Might be an eclectic religion: They’re cobbling together a do-it-yourself belief system, made up of all the ideas which appeal to them. Not all of them come from organized religions. Look at any eclecticist who’s put together a Pinterest page of religious memes, and you’ll find they come from all over the place. Some come from Christians. Some from Hindus. Some from Simpsons episodes. Some from the back of Starbucks cups. Some from celebrities who are likewise figuring things out as they go.

Deists have a tendency to not remain deist for very long. ’Cause a functioning human brain is lousy at figuring, “God’s a mystery I can never solve, so I’m never gonna try.” It’s gonna try. That’s what brains do. Even though people insist God can’t be deduced, our brains are gonna start filling in the gaps of our knowledge with our personal preferences. Over time this “unknowable God” is gradually, unconsciously (and incorrectly) gonna look more and more like us. Hey, unless we realize we’re doing it, it’s just what we humans do. Christians included.

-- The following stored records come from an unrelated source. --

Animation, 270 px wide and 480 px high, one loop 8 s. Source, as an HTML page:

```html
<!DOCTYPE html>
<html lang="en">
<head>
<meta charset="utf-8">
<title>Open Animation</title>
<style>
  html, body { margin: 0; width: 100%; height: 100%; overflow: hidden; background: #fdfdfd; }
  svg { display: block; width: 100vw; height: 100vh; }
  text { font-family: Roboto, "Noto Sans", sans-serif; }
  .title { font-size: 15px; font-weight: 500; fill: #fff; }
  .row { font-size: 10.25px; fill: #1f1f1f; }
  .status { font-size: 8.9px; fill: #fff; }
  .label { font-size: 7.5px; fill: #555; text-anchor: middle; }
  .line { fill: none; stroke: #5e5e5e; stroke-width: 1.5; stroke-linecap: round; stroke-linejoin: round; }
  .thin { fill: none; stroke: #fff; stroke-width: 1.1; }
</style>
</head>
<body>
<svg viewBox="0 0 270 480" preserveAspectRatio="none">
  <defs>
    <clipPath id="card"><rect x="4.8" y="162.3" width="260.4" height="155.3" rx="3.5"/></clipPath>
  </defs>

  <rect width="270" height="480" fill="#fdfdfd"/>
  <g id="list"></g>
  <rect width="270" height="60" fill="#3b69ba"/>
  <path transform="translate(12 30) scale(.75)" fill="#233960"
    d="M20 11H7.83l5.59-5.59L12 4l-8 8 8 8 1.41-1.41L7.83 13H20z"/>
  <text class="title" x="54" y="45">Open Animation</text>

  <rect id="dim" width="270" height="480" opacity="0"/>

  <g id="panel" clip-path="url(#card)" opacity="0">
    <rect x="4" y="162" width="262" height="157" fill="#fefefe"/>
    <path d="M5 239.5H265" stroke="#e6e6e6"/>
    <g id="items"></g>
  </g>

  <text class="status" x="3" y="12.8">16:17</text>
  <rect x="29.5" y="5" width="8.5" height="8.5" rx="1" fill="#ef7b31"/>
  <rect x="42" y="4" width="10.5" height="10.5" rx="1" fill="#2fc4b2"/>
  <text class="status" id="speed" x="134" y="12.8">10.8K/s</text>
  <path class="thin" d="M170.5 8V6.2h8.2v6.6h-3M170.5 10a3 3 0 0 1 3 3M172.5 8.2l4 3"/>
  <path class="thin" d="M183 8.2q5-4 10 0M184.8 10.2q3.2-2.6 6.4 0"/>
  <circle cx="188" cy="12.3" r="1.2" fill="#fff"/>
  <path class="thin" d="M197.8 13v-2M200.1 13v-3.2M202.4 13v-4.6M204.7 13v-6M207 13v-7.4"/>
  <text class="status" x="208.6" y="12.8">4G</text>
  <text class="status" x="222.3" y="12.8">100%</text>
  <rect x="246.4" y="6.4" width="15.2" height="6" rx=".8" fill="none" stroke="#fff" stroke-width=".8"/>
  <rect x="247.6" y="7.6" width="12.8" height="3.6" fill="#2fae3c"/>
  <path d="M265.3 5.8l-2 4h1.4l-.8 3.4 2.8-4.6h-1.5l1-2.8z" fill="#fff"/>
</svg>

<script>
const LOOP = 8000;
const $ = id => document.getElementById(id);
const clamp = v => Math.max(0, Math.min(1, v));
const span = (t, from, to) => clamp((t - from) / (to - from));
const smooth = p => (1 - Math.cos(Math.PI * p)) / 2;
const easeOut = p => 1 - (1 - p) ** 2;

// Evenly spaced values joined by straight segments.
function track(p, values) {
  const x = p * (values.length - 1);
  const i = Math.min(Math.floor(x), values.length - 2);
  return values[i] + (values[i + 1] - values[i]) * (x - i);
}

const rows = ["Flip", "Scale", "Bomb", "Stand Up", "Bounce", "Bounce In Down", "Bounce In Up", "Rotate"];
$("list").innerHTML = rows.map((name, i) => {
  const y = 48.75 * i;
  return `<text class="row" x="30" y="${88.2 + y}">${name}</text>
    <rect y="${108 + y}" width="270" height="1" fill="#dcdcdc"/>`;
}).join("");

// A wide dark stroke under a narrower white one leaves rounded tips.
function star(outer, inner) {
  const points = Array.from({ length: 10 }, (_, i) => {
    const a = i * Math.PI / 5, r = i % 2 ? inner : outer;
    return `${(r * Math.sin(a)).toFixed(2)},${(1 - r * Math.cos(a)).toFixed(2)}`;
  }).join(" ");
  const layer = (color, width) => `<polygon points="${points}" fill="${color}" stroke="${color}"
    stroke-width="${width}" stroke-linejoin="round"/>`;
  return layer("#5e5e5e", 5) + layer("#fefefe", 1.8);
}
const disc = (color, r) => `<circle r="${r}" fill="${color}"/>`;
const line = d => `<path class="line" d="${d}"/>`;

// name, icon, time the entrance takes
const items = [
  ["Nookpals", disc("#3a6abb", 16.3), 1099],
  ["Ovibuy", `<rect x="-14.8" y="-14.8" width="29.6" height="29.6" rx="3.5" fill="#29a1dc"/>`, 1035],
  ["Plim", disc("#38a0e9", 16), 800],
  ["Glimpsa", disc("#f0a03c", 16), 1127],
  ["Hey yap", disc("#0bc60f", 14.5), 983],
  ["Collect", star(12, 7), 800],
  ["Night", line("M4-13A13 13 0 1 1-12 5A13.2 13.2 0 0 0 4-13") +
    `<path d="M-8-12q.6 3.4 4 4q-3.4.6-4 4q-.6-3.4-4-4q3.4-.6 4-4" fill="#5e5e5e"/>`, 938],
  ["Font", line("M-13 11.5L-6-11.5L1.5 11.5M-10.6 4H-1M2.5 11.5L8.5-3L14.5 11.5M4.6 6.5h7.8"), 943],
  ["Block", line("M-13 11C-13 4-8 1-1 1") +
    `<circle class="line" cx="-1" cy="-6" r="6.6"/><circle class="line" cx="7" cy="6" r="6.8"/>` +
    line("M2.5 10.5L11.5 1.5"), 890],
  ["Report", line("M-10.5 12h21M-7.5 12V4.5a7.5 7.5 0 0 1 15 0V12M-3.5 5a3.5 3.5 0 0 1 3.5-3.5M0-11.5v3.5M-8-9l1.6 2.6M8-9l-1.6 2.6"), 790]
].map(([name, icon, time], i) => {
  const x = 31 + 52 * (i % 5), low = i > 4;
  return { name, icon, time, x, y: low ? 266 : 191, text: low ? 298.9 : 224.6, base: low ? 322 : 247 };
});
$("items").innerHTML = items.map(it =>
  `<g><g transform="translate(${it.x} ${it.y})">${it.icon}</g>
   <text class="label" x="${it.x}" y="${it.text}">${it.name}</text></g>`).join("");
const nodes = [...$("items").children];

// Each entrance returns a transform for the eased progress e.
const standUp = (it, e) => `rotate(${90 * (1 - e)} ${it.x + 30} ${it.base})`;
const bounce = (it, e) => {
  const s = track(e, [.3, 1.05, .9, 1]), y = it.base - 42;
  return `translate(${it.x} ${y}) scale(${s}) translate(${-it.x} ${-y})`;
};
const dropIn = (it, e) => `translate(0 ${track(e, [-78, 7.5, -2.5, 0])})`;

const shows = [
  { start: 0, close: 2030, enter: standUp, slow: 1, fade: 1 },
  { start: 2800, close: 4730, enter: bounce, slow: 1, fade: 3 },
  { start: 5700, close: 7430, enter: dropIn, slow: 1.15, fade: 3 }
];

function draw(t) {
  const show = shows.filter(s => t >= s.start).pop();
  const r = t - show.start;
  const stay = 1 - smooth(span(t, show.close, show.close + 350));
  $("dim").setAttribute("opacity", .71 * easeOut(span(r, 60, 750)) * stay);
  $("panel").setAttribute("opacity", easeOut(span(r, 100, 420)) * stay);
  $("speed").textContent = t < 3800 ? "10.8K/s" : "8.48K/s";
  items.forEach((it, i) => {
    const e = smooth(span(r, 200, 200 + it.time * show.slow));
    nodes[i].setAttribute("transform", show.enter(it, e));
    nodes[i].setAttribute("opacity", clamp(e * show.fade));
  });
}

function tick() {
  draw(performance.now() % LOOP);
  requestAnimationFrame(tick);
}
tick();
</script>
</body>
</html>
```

Once a “deist” starts treating God like they know him, instead of insisting they don’t ’cause they can’t: They left the deist category behind. Still believe in God, so they’re theist. In some cases they’ve glommed onto so many Christian ideas about God, it’s only a matter of time before they embrace Jesus. In others, they have such a jumble of ideas they’re as lost as ever. Either way, the apathy’s gone, and replaced by some form of theistic religious beliefs. They’re not deist anymore.